*** Opening Records shown ***

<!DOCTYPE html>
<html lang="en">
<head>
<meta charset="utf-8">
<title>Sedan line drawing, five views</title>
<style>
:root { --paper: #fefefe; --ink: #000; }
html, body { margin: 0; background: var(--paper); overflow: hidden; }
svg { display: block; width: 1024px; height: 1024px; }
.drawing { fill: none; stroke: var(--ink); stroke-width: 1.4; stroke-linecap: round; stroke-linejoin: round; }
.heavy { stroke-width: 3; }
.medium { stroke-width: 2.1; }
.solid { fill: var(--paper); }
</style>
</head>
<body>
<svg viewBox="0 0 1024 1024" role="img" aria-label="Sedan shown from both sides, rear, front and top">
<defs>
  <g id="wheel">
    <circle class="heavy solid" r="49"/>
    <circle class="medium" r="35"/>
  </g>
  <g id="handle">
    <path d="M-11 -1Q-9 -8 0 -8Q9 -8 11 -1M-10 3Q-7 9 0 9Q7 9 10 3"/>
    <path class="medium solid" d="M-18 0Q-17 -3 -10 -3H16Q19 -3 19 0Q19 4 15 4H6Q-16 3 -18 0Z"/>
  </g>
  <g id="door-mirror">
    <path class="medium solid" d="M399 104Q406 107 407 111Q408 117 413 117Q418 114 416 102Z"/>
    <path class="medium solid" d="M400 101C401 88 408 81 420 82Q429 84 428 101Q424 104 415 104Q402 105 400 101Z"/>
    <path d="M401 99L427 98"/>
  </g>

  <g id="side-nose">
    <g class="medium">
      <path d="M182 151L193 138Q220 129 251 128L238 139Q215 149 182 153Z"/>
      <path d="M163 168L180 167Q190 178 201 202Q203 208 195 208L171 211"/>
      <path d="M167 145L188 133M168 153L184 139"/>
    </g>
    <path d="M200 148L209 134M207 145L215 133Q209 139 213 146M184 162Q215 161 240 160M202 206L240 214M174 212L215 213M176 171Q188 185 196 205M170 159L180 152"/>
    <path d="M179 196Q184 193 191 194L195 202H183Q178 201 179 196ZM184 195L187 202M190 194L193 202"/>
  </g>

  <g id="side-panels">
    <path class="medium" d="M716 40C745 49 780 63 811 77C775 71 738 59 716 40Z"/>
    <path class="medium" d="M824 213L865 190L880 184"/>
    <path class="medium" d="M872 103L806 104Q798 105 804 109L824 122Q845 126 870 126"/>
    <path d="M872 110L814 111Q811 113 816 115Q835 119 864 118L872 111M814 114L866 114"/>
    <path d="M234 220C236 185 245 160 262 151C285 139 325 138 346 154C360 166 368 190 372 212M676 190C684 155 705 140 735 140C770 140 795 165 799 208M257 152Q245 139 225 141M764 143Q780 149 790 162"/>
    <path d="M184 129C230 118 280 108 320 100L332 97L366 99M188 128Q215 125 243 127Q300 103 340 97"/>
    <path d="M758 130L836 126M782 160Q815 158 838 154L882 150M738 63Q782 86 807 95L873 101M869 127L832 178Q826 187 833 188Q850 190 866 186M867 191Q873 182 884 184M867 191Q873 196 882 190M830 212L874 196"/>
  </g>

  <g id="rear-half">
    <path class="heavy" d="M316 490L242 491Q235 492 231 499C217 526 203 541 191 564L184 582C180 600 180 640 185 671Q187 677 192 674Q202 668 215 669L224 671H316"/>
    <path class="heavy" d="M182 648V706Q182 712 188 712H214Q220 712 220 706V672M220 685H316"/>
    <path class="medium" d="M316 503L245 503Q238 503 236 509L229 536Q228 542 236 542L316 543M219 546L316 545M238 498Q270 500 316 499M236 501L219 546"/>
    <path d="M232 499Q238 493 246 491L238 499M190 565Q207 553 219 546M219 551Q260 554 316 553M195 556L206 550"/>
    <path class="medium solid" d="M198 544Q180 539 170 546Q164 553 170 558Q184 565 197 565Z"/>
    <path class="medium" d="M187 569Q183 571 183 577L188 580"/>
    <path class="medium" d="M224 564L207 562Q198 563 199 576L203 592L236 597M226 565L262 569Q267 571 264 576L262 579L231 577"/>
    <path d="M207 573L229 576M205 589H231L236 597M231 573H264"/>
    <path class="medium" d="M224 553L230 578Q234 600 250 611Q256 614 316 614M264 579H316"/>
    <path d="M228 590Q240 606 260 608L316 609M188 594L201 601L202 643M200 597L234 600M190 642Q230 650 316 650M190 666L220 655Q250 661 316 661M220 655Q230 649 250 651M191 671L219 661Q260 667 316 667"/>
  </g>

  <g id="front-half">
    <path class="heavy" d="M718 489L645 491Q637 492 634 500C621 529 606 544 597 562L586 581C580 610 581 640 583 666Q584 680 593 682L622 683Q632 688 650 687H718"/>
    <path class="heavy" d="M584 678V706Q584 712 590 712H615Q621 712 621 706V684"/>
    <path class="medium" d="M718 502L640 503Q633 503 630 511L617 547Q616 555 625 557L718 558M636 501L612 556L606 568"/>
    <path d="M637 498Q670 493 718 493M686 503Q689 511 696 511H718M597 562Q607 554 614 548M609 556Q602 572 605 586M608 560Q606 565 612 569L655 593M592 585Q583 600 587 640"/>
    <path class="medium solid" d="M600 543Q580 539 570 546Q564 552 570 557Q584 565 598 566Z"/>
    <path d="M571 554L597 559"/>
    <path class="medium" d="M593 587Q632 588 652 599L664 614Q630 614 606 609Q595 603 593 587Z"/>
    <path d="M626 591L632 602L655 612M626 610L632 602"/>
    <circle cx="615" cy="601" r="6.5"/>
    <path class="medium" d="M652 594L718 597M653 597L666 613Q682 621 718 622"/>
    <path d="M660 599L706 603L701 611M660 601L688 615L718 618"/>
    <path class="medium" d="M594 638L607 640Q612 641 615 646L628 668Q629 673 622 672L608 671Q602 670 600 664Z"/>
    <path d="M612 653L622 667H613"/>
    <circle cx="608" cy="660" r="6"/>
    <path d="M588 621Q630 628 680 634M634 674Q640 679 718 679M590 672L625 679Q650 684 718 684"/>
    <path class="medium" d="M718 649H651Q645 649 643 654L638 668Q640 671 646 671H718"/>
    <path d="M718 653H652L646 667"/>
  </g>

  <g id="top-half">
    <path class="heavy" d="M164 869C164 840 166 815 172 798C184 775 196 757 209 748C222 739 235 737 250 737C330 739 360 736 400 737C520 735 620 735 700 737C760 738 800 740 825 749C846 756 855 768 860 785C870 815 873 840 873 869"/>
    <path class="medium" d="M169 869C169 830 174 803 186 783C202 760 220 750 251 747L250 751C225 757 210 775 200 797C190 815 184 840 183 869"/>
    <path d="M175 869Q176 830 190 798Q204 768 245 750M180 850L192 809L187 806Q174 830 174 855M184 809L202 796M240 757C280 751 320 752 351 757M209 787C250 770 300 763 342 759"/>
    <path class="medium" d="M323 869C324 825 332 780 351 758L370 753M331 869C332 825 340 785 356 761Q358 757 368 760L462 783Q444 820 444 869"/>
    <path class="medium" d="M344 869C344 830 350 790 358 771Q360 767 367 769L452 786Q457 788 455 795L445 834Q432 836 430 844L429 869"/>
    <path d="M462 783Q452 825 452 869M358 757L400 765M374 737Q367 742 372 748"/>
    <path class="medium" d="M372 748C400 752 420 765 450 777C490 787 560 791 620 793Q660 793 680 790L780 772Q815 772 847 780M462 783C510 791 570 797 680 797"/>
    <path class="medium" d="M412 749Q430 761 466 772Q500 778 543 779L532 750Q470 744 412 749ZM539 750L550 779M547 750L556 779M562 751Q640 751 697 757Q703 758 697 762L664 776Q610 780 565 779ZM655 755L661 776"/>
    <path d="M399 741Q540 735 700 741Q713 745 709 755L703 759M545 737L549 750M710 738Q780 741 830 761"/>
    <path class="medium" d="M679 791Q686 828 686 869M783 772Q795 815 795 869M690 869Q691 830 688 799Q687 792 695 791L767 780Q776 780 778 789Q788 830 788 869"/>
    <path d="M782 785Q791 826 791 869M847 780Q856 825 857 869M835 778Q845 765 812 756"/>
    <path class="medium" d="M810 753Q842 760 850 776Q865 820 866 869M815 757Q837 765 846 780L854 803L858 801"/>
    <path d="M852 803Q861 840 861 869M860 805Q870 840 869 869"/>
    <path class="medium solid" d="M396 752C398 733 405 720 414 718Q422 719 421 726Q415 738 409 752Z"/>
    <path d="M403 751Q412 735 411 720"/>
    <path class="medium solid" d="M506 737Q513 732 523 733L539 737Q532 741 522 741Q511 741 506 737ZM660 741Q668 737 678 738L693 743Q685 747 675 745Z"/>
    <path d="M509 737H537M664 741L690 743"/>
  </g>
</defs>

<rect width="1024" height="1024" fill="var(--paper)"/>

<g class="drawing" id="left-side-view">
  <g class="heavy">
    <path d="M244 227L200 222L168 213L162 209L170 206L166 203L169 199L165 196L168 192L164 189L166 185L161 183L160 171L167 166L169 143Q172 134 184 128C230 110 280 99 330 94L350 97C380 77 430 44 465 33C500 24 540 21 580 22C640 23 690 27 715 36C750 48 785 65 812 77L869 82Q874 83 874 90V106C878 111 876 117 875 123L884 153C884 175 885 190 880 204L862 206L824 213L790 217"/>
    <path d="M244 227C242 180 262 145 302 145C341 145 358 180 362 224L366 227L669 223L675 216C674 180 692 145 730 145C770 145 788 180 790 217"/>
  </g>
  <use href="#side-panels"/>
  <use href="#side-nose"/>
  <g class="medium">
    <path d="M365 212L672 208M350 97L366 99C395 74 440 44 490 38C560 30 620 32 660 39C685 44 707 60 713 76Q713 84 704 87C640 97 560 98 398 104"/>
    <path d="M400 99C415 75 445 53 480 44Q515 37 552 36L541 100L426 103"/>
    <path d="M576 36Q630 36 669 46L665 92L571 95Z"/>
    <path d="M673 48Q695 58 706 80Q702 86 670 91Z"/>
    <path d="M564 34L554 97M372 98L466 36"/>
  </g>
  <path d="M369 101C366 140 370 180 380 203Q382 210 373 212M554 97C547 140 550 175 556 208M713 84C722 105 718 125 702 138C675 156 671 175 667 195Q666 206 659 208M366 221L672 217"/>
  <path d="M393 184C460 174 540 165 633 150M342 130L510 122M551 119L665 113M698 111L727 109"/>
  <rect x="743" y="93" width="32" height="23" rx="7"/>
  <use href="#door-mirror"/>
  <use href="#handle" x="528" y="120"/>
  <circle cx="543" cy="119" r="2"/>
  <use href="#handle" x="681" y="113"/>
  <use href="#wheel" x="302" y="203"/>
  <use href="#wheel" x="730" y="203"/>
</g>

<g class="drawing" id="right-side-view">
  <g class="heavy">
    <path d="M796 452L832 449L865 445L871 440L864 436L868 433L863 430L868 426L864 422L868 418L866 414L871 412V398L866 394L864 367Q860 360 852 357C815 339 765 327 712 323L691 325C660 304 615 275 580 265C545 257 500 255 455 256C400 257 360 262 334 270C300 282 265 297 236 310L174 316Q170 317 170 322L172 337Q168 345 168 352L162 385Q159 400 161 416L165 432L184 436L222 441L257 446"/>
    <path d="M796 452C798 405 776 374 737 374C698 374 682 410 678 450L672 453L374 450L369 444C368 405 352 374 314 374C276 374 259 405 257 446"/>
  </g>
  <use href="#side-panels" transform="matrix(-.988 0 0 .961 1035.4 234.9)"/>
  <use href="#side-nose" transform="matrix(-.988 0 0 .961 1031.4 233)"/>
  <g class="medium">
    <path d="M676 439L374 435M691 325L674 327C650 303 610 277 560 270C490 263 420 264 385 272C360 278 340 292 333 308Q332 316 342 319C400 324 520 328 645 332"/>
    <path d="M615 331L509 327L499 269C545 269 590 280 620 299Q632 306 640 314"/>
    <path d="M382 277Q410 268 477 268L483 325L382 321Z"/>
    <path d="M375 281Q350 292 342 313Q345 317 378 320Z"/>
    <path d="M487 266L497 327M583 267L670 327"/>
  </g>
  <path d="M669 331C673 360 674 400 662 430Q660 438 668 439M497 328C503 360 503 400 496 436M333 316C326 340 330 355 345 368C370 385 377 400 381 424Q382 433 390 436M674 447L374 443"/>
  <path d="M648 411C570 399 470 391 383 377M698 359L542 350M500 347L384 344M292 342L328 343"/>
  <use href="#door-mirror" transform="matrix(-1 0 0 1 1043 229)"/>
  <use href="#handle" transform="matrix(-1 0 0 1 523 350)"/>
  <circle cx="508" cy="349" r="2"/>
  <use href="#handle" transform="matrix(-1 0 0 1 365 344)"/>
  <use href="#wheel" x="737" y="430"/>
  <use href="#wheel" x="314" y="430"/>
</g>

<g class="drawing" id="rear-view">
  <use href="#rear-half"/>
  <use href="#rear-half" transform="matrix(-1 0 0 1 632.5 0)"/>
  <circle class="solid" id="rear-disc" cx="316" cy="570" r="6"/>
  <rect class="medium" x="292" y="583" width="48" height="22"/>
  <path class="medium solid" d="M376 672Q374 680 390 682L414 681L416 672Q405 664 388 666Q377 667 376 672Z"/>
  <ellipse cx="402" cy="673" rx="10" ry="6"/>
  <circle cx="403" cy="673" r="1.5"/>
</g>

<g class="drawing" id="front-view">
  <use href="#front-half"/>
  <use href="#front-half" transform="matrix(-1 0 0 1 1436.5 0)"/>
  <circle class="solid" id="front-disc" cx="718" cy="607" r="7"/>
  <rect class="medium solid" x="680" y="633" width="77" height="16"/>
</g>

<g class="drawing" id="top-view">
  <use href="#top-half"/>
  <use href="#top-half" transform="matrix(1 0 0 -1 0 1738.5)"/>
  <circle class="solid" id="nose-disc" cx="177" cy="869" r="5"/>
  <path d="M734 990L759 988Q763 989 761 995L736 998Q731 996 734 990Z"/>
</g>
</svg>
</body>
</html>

*** Closing Records shown ***

**Your task**
Return, word for word, the lines of the data above from the line with "40C745 49 780" through the line with "503L245 503Q238 503", inclusive.

**Solution for this problem**
    <path class="medium" d="M716 40C745 49 780 63 811 77C775 71 738 59 716 40Z"/>
    <path class="medium" d="M824 213L865 190L880 184"/>
    <path class="medium" d="M872 103L806 104Q798 105 804 109L824 122Q845 126 870 126"/>
    <path d="M872 110L814 111Q811 113 816 115Q835 119 864 118L872 111M814 114L866 114"/>
    <path d="M234 220C236 185 245 160 262 151C285 139 325 138 346 154C360 166 368 190 372 212M676 190C684 155 705 140 735 140C770 140 795 165 799 208M257 152Q245 139 225 141M764 143Q780 149 790 162"/>
    <path d="M184 129C230 118 280 108 320 100L332 97L366 99M188 128Q215 125 243 127Q300 103 340 97"/>
    <path d="M758 130L836 126M782 160Q815 158 838 154L882 150M738 63Q782 86 807 95L873 101M869 127L832 178Q826 187 833 188Q850 190 866 186M867 191Q873 182 884 184M867 191Q873 196 882 190M830 212L874 196"/>
  </g>

  <g id="rear-half">
    <path class="heavy" d="M316 490L242 491Q235 492 231 499C217 526 203 541 191 564L184 582C180 600 180 640 185 671Q187 677 192 674Q202 668 215 669L224 671H316"/>
    <path class="heavy" d="M182 648V706Q182 712 188 712H214Q220 712 220 706V672M220 685H316"/>
    <path class="medium" d="M316 503L245 503Q238 503 236 509L229 536Q228 542 236 542L316 543M219 546L316 545M238 498Q270 500 316 499M236 501L219 546"/>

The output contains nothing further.